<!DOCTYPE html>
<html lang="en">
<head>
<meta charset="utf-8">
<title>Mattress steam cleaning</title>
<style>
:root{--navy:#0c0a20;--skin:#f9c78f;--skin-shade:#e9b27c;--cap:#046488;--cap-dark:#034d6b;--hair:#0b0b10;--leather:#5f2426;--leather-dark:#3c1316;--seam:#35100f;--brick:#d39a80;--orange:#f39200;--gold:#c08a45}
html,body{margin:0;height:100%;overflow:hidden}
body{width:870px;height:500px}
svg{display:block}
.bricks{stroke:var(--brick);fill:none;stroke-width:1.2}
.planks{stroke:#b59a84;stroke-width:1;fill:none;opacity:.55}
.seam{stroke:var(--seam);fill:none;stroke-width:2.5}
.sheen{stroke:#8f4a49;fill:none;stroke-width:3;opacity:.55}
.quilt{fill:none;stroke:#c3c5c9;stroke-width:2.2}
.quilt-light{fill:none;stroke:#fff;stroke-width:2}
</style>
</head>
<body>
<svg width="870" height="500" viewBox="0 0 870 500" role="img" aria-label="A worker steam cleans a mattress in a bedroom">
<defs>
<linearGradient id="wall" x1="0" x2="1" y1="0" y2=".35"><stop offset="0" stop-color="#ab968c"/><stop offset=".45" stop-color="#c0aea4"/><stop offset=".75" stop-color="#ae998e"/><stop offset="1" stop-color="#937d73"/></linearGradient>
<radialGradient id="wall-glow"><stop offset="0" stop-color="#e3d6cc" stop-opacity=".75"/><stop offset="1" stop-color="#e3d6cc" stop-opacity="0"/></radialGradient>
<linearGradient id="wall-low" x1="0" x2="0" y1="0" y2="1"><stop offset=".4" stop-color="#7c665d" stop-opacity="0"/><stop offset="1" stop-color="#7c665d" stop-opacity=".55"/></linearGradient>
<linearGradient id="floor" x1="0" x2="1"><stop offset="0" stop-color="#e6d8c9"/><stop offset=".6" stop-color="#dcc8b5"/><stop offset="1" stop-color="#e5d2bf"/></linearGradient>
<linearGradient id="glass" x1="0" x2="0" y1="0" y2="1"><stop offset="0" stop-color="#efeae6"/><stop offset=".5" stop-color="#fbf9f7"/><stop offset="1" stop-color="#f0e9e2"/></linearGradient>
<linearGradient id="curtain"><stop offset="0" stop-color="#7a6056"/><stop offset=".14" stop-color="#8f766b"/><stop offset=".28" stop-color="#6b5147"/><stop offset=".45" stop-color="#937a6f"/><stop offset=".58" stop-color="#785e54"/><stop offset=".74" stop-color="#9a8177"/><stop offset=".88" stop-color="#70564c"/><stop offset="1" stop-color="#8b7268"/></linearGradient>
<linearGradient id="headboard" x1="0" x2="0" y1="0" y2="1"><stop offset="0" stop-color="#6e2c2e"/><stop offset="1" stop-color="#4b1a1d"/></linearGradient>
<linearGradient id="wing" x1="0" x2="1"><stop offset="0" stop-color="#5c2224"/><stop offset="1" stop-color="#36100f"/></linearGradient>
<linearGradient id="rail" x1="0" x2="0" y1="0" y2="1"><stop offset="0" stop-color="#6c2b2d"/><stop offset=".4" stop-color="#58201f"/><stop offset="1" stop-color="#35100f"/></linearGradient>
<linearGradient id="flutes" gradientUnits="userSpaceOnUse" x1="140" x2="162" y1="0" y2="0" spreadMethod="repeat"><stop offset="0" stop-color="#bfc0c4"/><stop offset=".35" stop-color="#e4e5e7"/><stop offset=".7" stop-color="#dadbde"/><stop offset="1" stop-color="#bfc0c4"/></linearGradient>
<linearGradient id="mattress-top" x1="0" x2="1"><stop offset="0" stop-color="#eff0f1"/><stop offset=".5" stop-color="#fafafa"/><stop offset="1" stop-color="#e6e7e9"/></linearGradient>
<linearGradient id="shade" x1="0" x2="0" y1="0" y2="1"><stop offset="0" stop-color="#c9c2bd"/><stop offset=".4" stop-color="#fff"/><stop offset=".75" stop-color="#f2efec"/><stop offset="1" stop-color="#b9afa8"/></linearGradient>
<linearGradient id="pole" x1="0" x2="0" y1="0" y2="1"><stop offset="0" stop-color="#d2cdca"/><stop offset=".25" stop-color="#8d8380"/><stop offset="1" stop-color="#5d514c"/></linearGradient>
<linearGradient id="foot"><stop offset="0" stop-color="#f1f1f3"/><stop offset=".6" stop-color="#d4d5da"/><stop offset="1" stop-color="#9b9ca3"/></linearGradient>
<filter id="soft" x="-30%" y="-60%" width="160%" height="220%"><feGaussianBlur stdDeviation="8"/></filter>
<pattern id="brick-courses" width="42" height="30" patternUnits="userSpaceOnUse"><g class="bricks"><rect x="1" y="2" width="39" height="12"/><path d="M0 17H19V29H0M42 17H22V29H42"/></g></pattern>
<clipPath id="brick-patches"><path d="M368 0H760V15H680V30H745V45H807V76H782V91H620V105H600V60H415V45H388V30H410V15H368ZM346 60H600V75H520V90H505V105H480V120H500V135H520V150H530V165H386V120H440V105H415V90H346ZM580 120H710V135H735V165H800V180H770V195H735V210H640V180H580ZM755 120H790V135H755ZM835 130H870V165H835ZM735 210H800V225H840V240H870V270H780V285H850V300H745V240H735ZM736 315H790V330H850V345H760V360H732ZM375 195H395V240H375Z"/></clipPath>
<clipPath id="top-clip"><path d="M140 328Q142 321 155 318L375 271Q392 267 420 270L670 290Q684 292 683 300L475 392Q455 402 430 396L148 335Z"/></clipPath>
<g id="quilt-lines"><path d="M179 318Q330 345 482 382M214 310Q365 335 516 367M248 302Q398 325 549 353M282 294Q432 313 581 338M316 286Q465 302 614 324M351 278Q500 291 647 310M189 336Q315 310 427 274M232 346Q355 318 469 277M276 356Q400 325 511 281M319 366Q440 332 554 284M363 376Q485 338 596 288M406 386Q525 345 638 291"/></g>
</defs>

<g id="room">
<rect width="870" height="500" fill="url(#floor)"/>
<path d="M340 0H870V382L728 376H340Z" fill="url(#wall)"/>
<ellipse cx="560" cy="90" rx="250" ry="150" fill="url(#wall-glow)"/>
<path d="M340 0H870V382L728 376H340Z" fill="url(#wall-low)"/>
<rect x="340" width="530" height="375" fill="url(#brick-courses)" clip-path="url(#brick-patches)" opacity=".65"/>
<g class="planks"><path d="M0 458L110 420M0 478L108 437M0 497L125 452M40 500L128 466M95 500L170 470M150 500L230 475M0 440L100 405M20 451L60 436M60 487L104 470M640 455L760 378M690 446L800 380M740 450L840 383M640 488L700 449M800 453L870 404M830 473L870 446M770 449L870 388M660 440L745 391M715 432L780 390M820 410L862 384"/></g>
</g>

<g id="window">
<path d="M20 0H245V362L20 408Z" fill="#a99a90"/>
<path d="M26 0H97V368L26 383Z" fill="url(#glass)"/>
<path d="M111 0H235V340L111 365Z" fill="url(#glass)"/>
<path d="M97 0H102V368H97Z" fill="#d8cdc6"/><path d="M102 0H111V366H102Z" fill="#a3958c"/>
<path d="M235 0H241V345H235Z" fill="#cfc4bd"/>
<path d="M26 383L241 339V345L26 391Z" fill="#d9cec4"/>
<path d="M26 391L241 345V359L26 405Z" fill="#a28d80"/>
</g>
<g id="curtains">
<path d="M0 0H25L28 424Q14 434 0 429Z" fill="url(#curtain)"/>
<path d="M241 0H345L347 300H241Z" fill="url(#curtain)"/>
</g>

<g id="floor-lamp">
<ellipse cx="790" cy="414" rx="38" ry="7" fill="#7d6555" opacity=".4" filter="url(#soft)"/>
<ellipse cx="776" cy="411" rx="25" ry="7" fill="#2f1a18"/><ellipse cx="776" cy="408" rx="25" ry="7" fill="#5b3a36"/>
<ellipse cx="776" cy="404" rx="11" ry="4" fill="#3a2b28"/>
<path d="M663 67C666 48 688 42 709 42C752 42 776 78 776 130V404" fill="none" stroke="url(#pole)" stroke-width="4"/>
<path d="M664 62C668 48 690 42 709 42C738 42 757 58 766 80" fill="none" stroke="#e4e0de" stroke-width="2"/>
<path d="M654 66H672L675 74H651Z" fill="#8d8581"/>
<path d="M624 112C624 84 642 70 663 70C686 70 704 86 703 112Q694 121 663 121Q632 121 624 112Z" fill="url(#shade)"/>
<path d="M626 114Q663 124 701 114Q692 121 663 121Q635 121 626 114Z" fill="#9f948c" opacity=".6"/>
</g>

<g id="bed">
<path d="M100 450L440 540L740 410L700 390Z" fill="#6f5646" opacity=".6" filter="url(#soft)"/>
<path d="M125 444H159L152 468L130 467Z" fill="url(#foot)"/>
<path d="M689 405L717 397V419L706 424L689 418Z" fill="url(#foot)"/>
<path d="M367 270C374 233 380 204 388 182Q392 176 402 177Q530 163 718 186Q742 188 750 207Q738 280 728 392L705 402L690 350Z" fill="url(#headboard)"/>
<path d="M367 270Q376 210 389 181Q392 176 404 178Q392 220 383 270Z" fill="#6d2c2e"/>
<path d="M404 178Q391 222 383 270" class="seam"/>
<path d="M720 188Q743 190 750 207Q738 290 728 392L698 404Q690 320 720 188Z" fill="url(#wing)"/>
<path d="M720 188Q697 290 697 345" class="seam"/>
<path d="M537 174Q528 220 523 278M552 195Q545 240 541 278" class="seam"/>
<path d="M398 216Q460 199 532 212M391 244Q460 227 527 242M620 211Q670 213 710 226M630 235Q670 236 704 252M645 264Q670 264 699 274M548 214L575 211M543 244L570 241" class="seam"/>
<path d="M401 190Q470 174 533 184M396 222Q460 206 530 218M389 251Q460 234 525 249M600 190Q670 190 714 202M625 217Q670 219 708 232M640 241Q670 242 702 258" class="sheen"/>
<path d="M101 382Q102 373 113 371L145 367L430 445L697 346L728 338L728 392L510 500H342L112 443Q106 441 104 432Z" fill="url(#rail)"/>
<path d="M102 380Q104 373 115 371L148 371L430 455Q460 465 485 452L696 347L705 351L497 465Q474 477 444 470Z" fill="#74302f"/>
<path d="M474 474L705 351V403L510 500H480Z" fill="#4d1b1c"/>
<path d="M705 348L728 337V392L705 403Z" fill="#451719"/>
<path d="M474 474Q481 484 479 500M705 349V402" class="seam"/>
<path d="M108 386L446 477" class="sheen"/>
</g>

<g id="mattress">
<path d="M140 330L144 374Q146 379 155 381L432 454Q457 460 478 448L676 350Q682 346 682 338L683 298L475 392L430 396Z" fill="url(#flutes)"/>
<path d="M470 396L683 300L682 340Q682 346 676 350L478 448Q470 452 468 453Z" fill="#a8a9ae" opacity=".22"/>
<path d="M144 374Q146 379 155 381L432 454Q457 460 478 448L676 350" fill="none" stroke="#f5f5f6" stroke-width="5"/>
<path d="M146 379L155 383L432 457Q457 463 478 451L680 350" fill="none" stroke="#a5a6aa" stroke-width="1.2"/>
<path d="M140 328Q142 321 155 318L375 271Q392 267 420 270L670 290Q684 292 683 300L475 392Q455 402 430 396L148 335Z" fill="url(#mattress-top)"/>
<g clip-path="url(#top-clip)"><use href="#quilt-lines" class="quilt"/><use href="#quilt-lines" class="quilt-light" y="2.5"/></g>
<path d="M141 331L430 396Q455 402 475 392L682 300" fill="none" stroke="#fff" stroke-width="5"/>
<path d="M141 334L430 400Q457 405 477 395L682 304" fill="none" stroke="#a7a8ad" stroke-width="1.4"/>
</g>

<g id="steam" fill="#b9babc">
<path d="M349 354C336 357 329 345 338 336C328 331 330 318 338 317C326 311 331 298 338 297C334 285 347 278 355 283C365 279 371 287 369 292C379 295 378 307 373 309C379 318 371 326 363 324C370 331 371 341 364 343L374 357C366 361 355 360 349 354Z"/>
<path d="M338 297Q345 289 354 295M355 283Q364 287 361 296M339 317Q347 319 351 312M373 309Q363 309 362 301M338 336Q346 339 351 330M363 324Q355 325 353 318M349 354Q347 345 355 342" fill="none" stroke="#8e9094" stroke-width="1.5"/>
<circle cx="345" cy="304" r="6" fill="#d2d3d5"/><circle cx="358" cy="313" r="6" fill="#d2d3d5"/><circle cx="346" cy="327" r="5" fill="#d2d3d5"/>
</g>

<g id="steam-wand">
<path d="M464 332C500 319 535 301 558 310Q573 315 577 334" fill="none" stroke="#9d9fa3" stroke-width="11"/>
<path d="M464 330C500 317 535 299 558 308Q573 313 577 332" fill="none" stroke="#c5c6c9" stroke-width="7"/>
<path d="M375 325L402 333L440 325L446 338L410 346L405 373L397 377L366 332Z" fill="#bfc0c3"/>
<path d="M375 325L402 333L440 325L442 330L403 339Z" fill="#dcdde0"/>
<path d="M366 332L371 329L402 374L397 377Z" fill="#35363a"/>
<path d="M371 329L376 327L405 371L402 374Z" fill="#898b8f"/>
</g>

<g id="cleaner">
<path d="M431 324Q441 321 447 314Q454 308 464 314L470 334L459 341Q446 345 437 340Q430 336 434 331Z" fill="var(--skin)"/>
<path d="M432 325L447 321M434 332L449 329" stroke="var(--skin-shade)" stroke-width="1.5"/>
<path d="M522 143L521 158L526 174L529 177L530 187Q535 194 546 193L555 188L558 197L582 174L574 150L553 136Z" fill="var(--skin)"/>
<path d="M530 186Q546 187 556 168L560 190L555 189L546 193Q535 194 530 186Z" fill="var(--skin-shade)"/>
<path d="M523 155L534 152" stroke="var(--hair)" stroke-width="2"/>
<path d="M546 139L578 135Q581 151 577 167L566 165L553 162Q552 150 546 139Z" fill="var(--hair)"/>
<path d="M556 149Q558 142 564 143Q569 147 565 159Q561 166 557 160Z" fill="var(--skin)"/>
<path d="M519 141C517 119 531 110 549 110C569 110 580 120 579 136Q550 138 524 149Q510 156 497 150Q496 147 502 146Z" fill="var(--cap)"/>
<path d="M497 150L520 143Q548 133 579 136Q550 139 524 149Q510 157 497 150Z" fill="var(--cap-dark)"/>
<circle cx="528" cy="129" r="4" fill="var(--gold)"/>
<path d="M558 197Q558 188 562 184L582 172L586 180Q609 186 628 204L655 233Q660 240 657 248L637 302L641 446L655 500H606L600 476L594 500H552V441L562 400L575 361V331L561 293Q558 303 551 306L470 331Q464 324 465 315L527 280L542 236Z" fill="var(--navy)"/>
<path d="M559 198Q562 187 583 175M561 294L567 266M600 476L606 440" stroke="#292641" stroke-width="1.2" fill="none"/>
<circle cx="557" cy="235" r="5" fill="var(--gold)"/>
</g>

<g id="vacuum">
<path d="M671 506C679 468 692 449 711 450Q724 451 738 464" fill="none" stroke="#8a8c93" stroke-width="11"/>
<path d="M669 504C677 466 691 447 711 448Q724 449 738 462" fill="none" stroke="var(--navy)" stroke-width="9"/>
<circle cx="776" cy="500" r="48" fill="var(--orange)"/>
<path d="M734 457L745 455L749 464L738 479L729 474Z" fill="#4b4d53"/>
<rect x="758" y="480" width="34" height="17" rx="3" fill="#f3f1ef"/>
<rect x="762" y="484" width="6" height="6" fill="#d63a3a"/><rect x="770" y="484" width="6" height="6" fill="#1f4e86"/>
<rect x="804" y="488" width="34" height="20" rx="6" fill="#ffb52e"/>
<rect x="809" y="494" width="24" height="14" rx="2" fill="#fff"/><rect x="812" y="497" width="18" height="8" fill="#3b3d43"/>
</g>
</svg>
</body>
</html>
+-------+
### Work to be completed
On how many lines above does the word "hair" appear? Only the number should be given.

### Response
3